Work item: Go through the data below and return each line where the string "size" occurs.

**** Entries provided

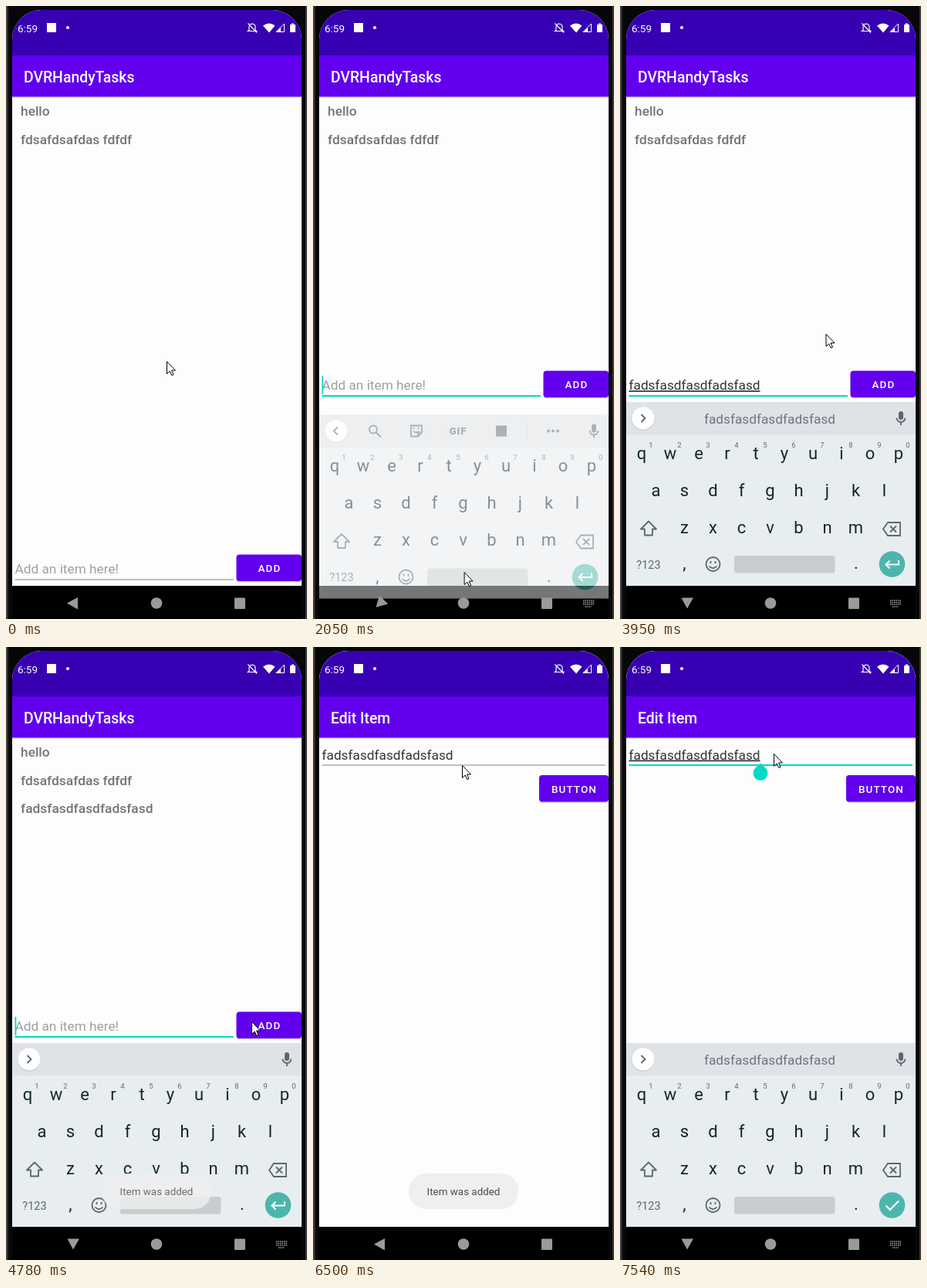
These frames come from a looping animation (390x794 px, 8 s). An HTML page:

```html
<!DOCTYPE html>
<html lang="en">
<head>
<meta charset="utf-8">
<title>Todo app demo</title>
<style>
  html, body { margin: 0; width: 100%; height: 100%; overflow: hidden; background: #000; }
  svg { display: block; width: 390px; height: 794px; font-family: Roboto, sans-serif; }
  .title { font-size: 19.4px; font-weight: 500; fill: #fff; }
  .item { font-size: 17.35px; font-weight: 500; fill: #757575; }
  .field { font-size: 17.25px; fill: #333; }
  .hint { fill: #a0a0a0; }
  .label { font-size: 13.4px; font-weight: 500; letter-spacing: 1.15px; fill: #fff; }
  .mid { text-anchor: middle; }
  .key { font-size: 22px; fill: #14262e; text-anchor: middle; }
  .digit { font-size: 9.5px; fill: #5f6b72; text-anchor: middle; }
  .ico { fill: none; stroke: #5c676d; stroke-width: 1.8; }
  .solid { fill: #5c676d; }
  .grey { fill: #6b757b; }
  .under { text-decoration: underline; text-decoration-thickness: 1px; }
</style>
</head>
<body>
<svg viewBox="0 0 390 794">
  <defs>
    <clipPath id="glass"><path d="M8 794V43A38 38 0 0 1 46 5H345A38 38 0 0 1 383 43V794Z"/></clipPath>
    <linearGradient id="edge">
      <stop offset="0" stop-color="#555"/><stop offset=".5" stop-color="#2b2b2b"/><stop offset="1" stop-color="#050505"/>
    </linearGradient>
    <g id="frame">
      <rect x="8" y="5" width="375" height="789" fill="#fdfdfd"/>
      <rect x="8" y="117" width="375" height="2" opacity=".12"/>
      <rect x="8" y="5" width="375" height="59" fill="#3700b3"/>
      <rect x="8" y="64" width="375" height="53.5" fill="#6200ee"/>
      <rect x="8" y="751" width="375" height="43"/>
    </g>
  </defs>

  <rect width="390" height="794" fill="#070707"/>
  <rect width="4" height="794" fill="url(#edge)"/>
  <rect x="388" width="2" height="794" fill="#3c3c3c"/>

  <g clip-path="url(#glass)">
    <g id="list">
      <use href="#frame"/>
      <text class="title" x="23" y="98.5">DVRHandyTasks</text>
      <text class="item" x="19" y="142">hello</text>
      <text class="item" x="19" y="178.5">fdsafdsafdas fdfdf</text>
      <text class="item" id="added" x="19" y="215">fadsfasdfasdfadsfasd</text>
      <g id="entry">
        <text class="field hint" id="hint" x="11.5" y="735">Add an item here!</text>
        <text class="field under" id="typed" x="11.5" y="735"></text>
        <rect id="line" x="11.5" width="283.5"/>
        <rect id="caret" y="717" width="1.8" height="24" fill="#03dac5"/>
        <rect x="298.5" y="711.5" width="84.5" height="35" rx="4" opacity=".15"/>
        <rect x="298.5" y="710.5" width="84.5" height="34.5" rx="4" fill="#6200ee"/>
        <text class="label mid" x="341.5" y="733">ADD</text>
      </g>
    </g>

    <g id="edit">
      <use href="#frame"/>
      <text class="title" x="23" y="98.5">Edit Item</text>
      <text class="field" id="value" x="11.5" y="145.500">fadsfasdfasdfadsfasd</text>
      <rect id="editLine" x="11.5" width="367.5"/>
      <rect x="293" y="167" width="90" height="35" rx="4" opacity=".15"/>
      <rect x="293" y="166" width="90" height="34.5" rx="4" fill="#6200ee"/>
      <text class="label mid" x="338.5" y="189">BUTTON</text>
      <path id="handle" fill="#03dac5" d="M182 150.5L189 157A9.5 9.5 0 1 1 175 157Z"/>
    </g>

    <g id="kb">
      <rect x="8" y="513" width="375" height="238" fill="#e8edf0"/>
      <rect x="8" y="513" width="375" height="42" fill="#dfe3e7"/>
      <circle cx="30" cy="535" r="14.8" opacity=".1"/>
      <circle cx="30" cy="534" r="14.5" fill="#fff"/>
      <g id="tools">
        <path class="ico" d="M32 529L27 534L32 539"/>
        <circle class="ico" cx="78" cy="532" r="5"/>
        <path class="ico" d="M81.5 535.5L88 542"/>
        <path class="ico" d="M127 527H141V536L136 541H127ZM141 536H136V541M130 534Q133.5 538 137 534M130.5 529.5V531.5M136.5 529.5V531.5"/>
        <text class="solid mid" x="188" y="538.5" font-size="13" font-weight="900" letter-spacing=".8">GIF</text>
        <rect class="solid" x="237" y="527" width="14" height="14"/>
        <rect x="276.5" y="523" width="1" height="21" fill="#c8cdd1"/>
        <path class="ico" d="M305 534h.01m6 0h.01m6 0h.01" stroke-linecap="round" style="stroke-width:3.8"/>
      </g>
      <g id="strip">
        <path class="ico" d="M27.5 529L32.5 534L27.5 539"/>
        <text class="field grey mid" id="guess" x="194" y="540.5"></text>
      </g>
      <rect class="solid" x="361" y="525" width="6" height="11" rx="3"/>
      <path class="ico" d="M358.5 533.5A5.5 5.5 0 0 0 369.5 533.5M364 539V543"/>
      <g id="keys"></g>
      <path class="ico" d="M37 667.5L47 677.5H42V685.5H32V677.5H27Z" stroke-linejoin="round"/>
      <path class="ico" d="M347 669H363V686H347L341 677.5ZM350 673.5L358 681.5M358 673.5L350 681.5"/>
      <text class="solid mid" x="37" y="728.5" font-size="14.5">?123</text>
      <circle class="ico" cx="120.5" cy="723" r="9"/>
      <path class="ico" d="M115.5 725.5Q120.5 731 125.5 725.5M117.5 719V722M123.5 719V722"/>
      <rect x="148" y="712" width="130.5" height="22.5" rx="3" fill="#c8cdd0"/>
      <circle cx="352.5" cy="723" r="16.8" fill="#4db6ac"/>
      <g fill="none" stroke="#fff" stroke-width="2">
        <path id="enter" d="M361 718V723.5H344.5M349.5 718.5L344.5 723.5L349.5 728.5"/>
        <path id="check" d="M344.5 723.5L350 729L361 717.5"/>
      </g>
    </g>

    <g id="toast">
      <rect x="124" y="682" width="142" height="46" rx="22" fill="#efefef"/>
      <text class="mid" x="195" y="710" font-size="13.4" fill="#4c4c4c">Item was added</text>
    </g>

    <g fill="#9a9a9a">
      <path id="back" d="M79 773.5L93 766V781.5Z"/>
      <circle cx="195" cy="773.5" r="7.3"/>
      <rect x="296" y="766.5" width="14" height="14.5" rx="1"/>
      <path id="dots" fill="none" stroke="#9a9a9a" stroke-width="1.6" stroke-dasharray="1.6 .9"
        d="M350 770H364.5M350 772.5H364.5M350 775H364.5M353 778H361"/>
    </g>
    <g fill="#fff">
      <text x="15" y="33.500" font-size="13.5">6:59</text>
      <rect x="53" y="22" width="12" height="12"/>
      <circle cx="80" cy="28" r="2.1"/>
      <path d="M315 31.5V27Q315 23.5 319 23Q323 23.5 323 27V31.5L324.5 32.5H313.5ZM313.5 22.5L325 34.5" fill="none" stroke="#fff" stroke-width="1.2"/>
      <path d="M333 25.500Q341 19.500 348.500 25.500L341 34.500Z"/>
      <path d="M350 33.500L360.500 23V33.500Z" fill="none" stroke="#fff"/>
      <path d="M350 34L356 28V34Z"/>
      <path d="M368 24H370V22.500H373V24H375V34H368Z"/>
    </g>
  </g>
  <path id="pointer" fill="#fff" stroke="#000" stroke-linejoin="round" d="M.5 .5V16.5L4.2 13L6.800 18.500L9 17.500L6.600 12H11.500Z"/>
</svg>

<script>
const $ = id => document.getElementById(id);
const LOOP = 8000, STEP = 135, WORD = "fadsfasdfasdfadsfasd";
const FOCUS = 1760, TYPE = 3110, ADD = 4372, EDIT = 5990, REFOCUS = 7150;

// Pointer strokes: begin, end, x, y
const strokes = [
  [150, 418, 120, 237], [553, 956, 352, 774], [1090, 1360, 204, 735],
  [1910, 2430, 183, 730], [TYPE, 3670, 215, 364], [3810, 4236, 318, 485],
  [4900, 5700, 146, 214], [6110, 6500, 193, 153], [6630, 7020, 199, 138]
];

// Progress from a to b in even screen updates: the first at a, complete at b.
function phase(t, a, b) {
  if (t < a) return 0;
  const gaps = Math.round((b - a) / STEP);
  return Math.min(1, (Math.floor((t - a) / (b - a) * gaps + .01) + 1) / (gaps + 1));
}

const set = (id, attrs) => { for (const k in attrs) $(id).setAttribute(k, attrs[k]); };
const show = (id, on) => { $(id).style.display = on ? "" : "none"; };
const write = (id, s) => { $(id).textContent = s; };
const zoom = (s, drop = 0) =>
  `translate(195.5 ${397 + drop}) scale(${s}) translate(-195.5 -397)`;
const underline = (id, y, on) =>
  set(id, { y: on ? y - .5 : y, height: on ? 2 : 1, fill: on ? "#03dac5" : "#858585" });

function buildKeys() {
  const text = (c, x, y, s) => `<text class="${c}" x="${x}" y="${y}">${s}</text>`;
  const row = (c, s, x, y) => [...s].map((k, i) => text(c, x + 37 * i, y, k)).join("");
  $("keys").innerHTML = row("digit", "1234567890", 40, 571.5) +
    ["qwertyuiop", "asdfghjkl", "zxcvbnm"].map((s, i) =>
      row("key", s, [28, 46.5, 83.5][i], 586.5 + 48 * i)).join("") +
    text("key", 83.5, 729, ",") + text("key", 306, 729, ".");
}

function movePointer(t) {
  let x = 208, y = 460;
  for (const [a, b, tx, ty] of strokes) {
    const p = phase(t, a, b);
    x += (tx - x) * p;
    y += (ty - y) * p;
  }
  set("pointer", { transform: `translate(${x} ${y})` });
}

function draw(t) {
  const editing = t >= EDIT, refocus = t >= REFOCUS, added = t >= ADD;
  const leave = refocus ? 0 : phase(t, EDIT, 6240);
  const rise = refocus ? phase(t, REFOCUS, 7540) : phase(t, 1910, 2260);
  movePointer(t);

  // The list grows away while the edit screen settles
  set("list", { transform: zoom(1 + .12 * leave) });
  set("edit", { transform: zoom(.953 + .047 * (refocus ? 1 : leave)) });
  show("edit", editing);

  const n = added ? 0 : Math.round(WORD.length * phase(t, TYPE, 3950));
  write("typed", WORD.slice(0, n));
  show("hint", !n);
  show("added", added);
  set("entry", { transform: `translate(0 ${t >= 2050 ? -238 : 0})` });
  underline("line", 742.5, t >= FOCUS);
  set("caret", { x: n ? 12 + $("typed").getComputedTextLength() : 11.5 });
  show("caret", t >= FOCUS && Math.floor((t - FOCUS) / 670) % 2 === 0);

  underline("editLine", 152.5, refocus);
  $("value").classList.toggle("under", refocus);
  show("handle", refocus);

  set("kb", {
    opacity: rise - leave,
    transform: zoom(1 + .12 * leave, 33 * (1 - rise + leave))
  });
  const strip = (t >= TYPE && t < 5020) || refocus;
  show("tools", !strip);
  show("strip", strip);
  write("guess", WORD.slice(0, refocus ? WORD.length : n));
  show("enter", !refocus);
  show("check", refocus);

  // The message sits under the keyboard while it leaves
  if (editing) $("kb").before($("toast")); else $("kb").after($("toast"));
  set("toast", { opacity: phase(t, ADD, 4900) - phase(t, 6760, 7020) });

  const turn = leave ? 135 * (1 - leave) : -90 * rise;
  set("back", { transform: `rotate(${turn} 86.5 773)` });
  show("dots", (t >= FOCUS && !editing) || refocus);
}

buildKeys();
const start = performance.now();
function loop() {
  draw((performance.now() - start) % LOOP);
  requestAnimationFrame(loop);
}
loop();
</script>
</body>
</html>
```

********

Task response:
  .title { font-size: 19.4px; font-weight: 500; fill: #fff; }
  .item { font-size: 17.35px; font-weight: 500; fill: #757575; }
  .field { font-size: 17.25px; fill: #333; }
  .label { font-size: 13.4px; font-weight: 500; letter-spacing: 1.15px; fill: #fff; }
  .key { font-size: 22px; fill: #14262e; text-anchor: middle; }
  .digit { font-size: 9.5px; fill: #5f6b72; text-anchor: middle; }
        <text class="solid mid" x="188" y="538.5" font-size="13" font-weight="900" letter-spacing=".8">GIF</text>
      <text class="solid mid" x="37" y="728.5" font-size="14.5">?123</text>
      <text class="mid" x="195" y="710" font-size="13.4" fill="#4c4c4c">Item was added</text>
      <text x="15" y="33.500" font-size="13.5">6:59</text>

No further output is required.